I thought about dusting this review off a couple months back, during a weekend when a certain feature starring Tom Hardy became an unlikely smash hit. But then I realized the word “Venom” doesn’t appear anywhere in the few hundred words. That was perhaps a kindness to Topher Grace, or maybe just a tacit acknowledgment that director Sam Raimi didn’t really want the bulky marauder in his movie, a problem he recently noted was essentially insurmountable. So, there was really no point using this review to accompany the release of Venom. It was no real hardship. We now live in a universe that delivers a new Spider-Man movie approximately every six months, so I knew there’s be another opportunity. This review was originally written for and posted in my former online home.
For two films, Sam Raimi was a super-hero.
The director who inaugurated the Spider-man film franchise came to it equally accomplished in high art (A Simple Plan) and low genius (Evil Dead 2). Raimi achieved something wonderful that resided squarely in between those two extremes in adapting the amazing fantasy of milquetoast Peter Parker transformed into a web-slinging wisecracker who saves New York City from marauding goblins and metal-armed megalomaniacs. Bustling with energy, color and heart, Raimi’s first two films came closer than any other film to capturing the zippy appeal of four-color adventures of the utterly improbable.

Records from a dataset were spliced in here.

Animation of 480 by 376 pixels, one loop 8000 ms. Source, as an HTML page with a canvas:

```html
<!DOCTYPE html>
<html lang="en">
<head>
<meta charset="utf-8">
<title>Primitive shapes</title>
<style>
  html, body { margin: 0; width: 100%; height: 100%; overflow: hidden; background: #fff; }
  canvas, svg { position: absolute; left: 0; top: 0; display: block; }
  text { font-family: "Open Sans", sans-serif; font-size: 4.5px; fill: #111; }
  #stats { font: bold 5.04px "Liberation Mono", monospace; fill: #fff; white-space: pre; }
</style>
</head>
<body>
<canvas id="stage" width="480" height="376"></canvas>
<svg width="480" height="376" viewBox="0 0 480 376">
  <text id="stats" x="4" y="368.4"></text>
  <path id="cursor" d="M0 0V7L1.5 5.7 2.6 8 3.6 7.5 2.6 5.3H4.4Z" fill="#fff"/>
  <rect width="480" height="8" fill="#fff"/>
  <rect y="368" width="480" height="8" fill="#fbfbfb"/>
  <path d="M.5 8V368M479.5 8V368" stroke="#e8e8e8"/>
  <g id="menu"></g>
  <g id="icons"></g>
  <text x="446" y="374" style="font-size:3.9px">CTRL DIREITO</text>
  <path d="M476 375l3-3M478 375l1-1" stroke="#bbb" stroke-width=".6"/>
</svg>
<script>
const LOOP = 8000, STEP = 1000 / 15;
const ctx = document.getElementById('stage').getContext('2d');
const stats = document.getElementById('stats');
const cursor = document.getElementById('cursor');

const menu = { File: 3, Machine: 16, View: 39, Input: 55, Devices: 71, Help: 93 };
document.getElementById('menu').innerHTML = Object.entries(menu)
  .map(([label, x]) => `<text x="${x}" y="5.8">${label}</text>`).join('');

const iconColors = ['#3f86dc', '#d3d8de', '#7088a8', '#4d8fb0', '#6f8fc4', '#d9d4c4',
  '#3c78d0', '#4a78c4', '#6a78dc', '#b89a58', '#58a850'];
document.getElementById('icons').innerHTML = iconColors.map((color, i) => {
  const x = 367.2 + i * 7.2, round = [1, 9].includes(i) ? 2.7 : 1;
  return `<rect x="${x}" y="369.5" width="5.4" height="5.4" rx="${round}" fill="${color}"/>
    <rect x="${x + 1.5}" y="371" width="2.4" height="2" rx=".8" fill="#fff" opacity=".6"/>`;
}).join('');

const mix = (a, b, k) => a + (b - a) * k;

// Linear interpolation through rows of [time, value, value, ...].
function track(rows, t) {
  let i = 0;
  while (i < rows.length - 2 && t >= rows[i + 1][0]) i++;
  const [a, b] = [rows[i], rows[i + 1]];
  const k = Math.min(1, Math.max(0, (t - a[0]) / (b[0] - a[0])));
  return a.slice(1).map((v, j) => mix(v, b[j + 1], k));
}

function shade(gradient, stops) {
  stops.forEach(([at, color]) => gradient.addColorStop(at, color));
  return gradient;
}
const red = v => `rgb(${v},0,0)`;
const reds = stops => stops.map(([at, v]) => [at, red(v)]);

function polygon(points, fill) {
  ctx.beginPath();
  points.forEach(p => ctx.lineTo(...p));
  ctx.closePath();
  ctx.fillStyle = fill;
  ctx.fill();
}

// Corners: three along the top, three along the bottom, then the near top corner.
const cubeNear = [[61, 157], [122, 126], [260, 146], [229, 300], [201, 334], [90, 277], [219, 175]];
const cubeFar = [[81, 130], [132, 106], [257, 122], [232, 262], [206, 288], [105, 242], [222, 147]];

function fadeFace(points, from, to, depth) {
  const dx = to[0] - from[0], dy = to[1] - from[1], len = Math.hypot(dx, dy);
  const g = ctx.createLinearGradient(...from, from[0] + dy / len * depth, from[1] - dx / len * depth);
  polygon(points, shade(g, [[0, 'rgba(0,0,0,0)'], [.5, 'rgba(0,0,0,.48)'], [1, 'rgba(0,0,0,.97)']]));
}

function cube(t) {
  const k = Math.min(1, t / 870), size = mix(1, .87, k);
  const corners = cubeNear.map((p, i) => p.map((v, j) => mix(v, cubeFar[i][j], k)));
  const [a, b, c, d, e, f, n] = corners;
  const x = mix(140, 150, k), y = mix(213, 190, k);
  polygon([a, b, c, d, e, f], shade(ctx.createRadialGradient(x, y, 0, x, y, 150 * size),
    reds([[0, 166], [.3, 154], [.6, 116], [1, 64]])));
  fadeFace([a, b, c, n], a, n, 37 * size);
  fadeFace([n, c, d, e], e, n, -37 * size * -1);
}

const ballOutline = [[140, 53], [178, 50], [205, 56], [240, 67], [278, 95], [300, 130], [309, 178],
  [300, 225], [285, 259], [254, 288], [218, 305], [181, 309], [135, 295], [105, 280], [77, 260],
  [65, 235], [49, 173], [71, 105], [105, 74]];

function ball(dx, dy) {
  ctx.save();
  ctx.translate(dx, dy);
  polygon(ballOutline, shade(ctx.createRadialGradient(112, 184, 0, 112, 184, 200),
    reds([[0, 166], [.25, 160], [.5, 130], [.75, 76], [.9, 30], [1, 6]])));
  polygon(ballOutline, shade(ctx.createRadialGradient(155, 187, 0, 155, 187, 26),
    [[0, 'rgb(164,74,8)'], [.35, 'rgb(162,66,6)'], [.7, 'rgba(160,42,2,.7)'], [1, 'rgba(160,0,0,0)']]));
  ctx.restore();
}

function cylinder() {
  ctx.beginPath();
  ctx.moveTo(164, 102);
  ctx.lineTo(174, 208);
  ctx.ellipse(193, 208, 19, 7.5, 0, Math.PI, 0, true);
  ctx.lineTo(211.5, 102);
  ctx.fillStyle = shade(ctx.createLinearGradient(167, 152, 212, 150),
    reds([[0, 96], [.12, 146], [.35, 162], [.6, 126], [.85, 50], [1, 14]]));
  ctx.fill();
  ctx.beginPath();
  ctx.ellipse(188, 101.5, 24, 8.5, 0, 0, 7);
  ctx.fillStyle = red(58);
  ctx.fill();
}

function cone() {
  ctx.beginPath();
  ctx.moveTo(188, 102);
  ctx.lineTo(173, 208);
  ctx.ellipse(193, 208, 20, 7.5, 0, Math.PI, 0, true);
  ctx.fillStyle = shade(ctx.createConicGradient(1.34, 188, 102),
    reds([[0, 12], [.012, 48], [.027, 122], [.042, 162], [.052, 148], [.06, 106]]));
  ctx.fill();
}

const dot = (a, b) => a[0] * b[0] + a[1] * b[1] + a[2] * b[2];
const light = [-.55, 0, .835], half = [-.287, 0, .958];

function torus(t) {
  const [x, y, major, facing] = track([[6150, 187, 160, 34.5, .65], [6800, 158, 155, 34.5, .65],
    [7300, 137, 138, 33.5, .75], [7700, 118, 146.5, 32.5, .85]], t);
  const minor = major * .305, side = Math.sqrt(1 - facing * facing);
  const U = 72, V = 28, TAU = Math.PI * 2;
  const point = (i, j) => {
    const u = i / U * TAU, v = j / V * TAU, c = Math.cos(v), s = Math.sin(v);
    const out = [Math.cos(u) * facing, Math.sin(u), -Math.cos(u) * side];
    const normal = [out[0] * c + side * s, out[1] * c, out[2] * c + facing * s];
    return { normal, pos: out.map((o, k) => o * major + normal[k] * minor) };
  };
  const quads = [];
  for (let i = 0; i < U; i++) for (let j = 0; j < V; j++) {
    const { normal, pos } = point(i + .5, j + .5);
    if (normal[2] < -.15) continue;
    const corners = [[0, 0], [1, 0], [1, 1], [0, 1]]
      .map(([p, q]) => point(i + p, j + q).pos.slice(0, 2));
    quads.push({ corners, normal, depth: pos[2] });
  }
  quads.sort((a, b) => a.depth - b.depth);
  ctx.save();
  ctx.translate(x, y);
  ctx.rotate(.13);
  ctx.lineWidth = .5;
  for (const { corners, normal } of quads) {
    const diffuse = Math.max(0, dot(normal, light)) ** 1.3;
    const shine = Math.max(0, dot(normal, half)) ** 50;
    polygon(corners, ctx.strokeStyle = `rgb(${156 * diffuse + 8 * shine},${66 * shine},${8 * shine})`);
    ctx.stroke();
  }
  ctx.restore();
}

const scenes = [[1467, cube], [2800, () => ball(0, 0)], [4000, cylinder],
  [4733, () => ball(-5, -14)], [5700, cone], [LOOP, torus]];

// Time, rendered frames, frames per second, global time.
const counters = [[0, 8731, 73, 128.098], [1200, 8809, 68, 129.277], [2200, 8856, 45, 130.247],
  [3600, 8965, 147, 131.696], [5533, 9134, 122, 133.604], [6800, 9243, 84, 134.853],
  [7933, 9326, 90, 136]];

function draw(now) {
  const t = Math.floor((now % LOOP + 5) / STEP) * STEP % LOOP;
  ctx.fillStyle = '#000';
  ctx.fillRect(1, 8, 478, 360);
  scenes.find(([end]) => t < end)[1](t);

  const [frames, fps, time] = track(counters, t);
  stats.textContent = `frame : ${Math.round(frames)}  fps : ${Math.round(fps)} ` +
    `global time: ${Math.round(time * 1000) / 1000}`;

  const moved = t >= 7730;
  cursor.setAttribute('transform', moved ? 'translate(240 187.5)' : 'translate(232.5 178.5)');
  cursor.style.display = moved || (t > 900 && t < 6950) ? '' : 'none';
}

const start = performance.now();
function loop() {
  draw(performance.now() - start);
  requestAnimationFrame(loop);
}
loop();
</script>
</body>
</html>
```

It helps that Spider-man is the epitome of the wish-fulfillment that gives super-heroes their resonant subtextual appeal: the bullied weakling who’s secretly a strong and dexterous daredevil, saving the prettiest girl in school. With that rich core, Raimi made a first film of uncommon urgency and a follow-up that maintained the drive while stripped away the shortcomings of its predecessor.
The third time is charmless. It may seem that Raimi has incorporated too many elements with villains old and not-as-old added to the mix (although, that “not-as-old” villain has still been around for about twenty years, a realization that had me reeling a tad) while still making room to have movieland’s Harry Osborn follow in the purple footprints of his printed predecessor. With classic supporting characters Gwen Stacy and her police officer father also debuting, the threat is clearly there for pure overload, but that’s not where the endeavor stumbles. It’s not overly busy, it’s just flat. It’s hard to think of another film with so much plot and yet feels like there’s very little actually going on.
The story itself is full of plot holes and strains credibility with its heavy reliance on coincidence. The attempts to explore Peter Parker’s darker instincts — fueled by municipal adoration and ego, and exacerbated by a sentient alien tar that contributes to a costume change — are marred by poorly crafted comedic digressions and muddled purpose. Raimi’s playing with ideas, but he has no real point to make with this side trip. The danger of the parasitic substance never comes across. Like many of the details, it’s just there. There’s nothing meaningful or memorable; it’s just filling space and killing time.
As opposed to the first two installments, Spider-man 3 suffers from a pronounced lack of humanity. The earlier films had ample FX house eye candy, but they also had the splendid schism of Peter’s joyous freedom and burdensome guilt in his super-hero role. His fearful longing for Mary Jane was as critical as the expertly crafted action sequences. Raimi still knows how to construct airborne battles with ingenuity and audaciousness, but his sure touch for the people populating the adventure is plainly gone. In its place is trumped-up conflict, hackneyed motivation and platitudes masquerading as wisdom (poor Rosemary Harris has to suffer through playing Aunt May as nothing more than a clucking dispenser of arduous advice).
This is hardly the first film franchise to fall apart when it gets to its third outing, but I had been a true believer in Sam Raimi’s eternal ability to shepherd the wall-crawler’s onscreen adventures, which makes it all the harder to see him spin a spectacular failure.